I also finally watched the second season of Heartstopper, which I liked a little less than the first season, I'm afraid. The Paris trip felt like a filler, and I found the more interesting and significant events in those episodes where the kids were back home. I might be tarred and feathered for saying this, but I wish the Paris trip were excluded in this season in favor of exploring the more serious issues involving Charlie's eating disorder, Tara's family's bigotry, and Nick's family troubles. That said, if the season was just following the graphic novel, the cliffhanger-ish ending is okay since there's a third season in the works. 

I'm still greedily snapping up whatever e-books catch my attention, and my Kindle app is filling up faster than I can chip away at it. Going over my library to clean it up and hold on to those books I consider to be keepers is another deep dive into nostalgia and those writers whose books I used to eat up the moment they're published. 

So many talented authors who were active in the past, especially when the gay romance market exploded with so many small presses appearing to cover that niche, are nowhere to be seen anymore, and even their websites are gone. It's really depressing as a fan of their work, and I do hope they're at least doing well in their personal lives even if they've given up on writing and publishing. There are new writers coming out every day, so these favorite authors do get their works pushed to the back as a result, which is doing their talent a great disservice, but it is what it is. I do have copies of their books in my app, and at least I can reread them at my leisure, which is one way of honoring their hard work.

April 19, 2024

'The Dubious Commode': Done!

All I need to do is point at the post subject and squeal. And grieve. This marks the end of the journey for Prue, Freddy, Brody, Jonathan, Felicity, Linford, and everyone else involved in the wild workings of this special universe that's been part of my writerly world for a few years. 

Writing epistolary fiction was a great exercise -- mentally and creatively -- and now that the genie's out of the bottle, you bet I'm going to take advantage of this narrative form again in future books. And epistolary fiction is my favorite method of storytelling because of the way letters and journal entries force readers to make mental connections given the limitations of the form. 

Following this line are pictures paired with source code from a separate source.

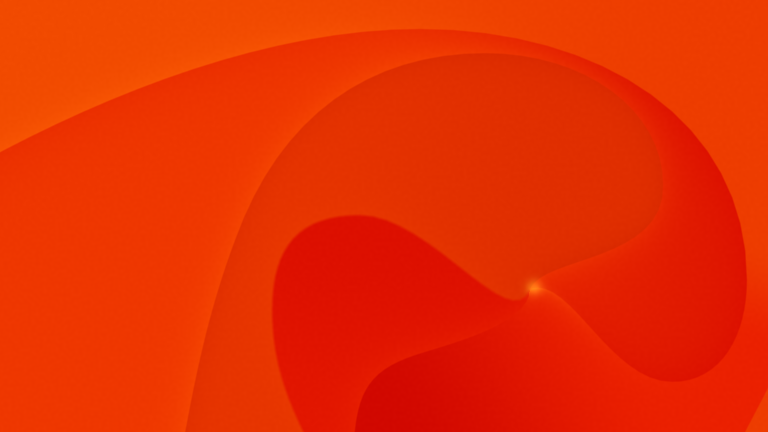
This background is drawn by a WebGL 2 fragment shader. Its source:

```glsl
#version 300 es
precision highp float;
// Glowing red-orange pinwheel of overlapping curved blades around an off-centre hub.

#define HUB vec2(1.227, 0.331)   // pinwheel centre, in canvas heights
#define STEPS 16                 // straight pieces per curve
#define EDGE_SOFT 0.0025         // softness of blade edges
#define HALO_WIDTH 0.035         // reach of the light along edges
#define SPARK_RADIUS 0.018       // bright spot at the hub
#define GRAIN_SCALE 110.0
#define GRAIN_AMOUNT 0.008

uniform vec2 u_resolution;
out vec4 fragColor;

// Outline accumulator: x = squared distance, y = side (+1 inside, -1 outside)
void crossEdge(vec2 p, vec2 a, vec2 b, inout vec2 outline) {
  if ((a.y > p.y) != (b.y > p.y) &&
      p.x < a.x + (p.y - a.y) * (b.x - a.x) / (b.y - a.y)) outline.y = -outline.y;
}

// Adds a cubic Bezier running from 'start', then moves 'start' to its end
void curve(vec2 p, inout vec2 start, vec2 c1, vec2 c2, vec2 end, inout vec2 outline) {
  vec2 a = start;
  for (int i = 1; i <= STEPS; i++) {
    float t = float(i) / float(STEPS), s = 1.0 - t;
    vec2 b = s*s*s*start + 3.0*s*s*t*c1 + 3.0*s*t*t*c2 + t*t*t*end;
    vec2 e = b - a, w = p - a;
    vec2 offset = w - e * clamp(dot(w, e) / dot(e, e), 0.0, 1.0);
    outline.x = min(outline.x, dot(offset, offset));
    crossEdge(p, a, b, outline);
    a = b;
  }
  start = end;
}

// Closes a blade below the canvas and returns its signed distance
float closeBlade(vec2 p, vec2 end, vec2 corner, vec2 outline) {
  vec2 below = vec2(end.x, corner.y);
  crossEdge(p, end, below, outline);
  crossEdge(p, corner, vec2(0.0), outline);
  return outline.y * sqrt(outline.x);
}

float outerBlade(vec2 p) {
  vec2 o = vec2(9.0, -1.0), at = vec2(0.0);
  curve(p, at, vec2(0.093, 0.032), vec2(0.185, -0.215), vec2(0.329, -0.215), o);
  curve(p, at, vec2(0.444, -0.215), vec2(0.502, -0.106), vec2(0.502, 0.021), o);
  curve(p, at, vec2(0.502, 0.391), vec2(0.162, 0.602), vec2(-0.255, 0.602), o);
  curve(p, at, vec2(-0.602, 0.602), vec2(-0.972, 0.456), vec2(-1.273, 0.292), o);
  return closeBlade(p, at, vec2(-0.069, -0.396), o);
}

float upperBlade(vec2 p) {
  vec2 o = vec2(9.0, -1.0), at = vec2(0.0);
  curve(p, at, vec2(0.030, 0.076), vec2(0.313, 0.063), vec2(0.308, 0.241), o);
  curve(p, at, vec2(0.308, 0.414), vec2(0.127, 0.546), vec2(-0.104, 0.546), o);
  curve(p, at, vec2(-0.370, 0.546), vec2(-0.579, 0.403), vec2(-0.683, 0.113), o);
  curve(p, at, vec2(-0.745, -0.053), vec2(-0.775, -0.199), vec2(-0.810, -0.396), o);
  return closeBlade(p, at, vec2(-0.069, -0.396), o);
}

float leftBlade(vec2 p) {
  vec2 o = vec2(9.0, -1.0), at = vec2(0.0);
  curve(p, at, vec2(-0.046, -0.113), vec2(-0.231, 0.171), vec2(-0.394, 0.171), o);
  curve(p, at, vec2(-0.532, 0.171), vec2(-0.597, 0.102), vec2(-0.597, -0.049), o);
  curve(p, at, vec2(-0.597, -0.164), vec2(-0.567, -0.257), vec2(-0.491, -0.396), o);
  return closeBlade(p, at, vec2(-0.069, -0.396), o);
}

float lowerBlade(vec2 p) {
  vec2 o = vec2(9.0, -1.0), at = vec2(0.0);
  curve(p, at, vec2(0.0, -0.083), vec2(-0.197, -0.130), vec2(-0.266, -0.153), o);
  curve(p, at, vec2(-0.382, -0.192), vec2(-0.405, -0.245), vec2(-0.410, -0.396), o);
  return closeBlade(p, at, vec2(0.162, -0.396), o);
}

float halo(float d, float width) { return exp(-abs(d) / width); }

// Gradient noise
vec2 gradientAt(vec2 cell) {
  float angle = 6.2832 * fract(sin(dot(cell, vec2(127.1, 311.7))) * 43758.5);
  return vec2(cos(angle), sin(angle));
}
float gradientNoise(vec2 p) {
  vec2 i = floor(p), f = fract(p), u = f * f * (3.0 - 2.0 * f), x = vec2(1, 0), y = vec2(0, 1);
  return mix(mix(dot(gradientAt(i), f), dot(gradientAt(i + x), f - x), u.x),
             mix(dot(gradientAt(i + y), f - y), dot(gradientAt(i + 1.0), f - 1.0), u.x), u.y);
}

void main() {
  vec2 q = gl_FragCoord.xy / u_resolution.y - HUB;
  float soft = max(EDGE_SOFT, 0.75 / u_resolution.y), r = length(q);
  float outer = outerBlade(q), upper = upperBlade(q), left = leftBlade(q), lower = lowerBlade(q);

  // Surrounding orange and the red floor under the hub
  vec3 sky = mix(vec3(0.945, 0.29, 0.0), vec3(0.93, 0.235, 0.0), smoothstep(-0.9, 0.5, q.x));
  sky += vec3(0.025, 0.04, 0.01) * halo(outer, HALO_WIDTH) * (1.0 - smoothstep(-0.6, 0.2, q.x));
  vec3 ground = mix(vec3(0.82, 0.03, 0.0), vec3(0.92, 0.125, 0.0), smoothstep(-0.5, 0.2, q.x + 0.5 * q.y));
  ground += vec3(0.04, 0.12, 0.01) * halo(outer, HALO_WIDTH) * exp(-r / 0.16);
  float corner = dot(q - vec2(0.551, -0.229), vec2(0.887, -0.463));
  float skyShare = max(smoothstep(0.05, 0.3, q.y + 0.35 * max(q.x, 0.0)), smoothstep(-soft, soft, corner));
  vec3 base = mix(ground, sky, skyShare);

  // Blade colours: shaded inside their own rim, lit beside the next one
  vec3 outerCol = mix(vec3(0.935, 0.215, 0.0), vec3(0.88, 0.10, 0.0), smoothstep(-0.4, 0.45, q.x));
  outerCol += vec3(0.025, 0.05, 0.004) * halo(upper, HALO_WIDTH) - vec3(0.015, 0.035, 0.0) * halo(outer, 0.06);
  vec3 upperCol = mix(vec3(0.905, 0.205, 0.0), vec3(0.88, 0.182, 0.0), smoothstep(-0.7, 0.1, q.x));
  upperCol += vec3(0.01, 0.015, 0.0) * halo(left, HALO_WIDTH) - vec3(0.025, 0.02, 0.0) * halo(upper, 0.03);
  vec3 leftCol = mix(vec3(0.885, 0.085, 0.0), vec3(0.865, 0.06, 0.0), smoothstep(-0.3, 0.15, q.y));
  leftCol += vec3(0.02, 0.03, 0.0) * halo(lower, HALO_WIDTH);

  // Stack the blades
  vec3 col = mix(base, outerCol, smoothstep(-soft, soft, outer));
  col = mix(col, upperCol, smoothstep(-soft, soft, upper));
  col = mix(col, leftCol, smoothstep(-2.0 * soft, 2.0 * soft, left));
  col = mix(col, base, smoothstep(-soft, soft, lower));

  // Hub spark and fine grain
  float spark = length(q - vec2(0.01, 0.004)) / SPARK_RADIUS;
  col += vec3(0.08, 0.24, 0.07) * exp(-spark * spark);
  col += vec3(0.04, 0.10, 0.02) * halo(outer, 0.008) * exp(-r / 0.06);
  col += GRAIN_AMOUNT * gradientNoise(q * GRAIN_SCALE);
  fragColor = vec4(clamp(col, 0.0, 1.0), 1.0);
}
```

I tried as much as I could to avoid falling into the same trap as I've seen in classic works like Dracula (which was my primary inspiration source for this series), where letters end up reading like standard narratives complete with impossibly exhaustive dialogues. No one writes letters like that in the real world, but for the sake of the story, some dialogue needs to find its way in the text. So I tried to limit it as much as I could, using the journal entries more like standard narratives in this case -- though still with strict limits. 

But, yeah -- I've always wanted to try my hand at writing epistolary fiction, particularly novel-length fiction, and I managed it somehow. And proved to myself I can also do it in long novella form, too, which opens the floodgates for future books -- as long as the narrative form fits the story, obvs. I'm not keen on shoehorning an epistolary in every book I work on. 

Anyway, the book's done, and now it's a matter of revisions and edits and all the good stuff. I'll write an afterword, naturally. Be assured Prue and Freddy's ghostly adventures will carry on well beyond the final journal entry. I'll be taking a break from this book for the rest of the month so I can clear my head in readiness for the revisions and polishing up, which I plan to do in May. 

And for the time being, I can get started on Voices in the Briars. I'd post a celebratory disco video, but I'm going to lose myself in videos and some reading instead. But yay! Another book under my belt!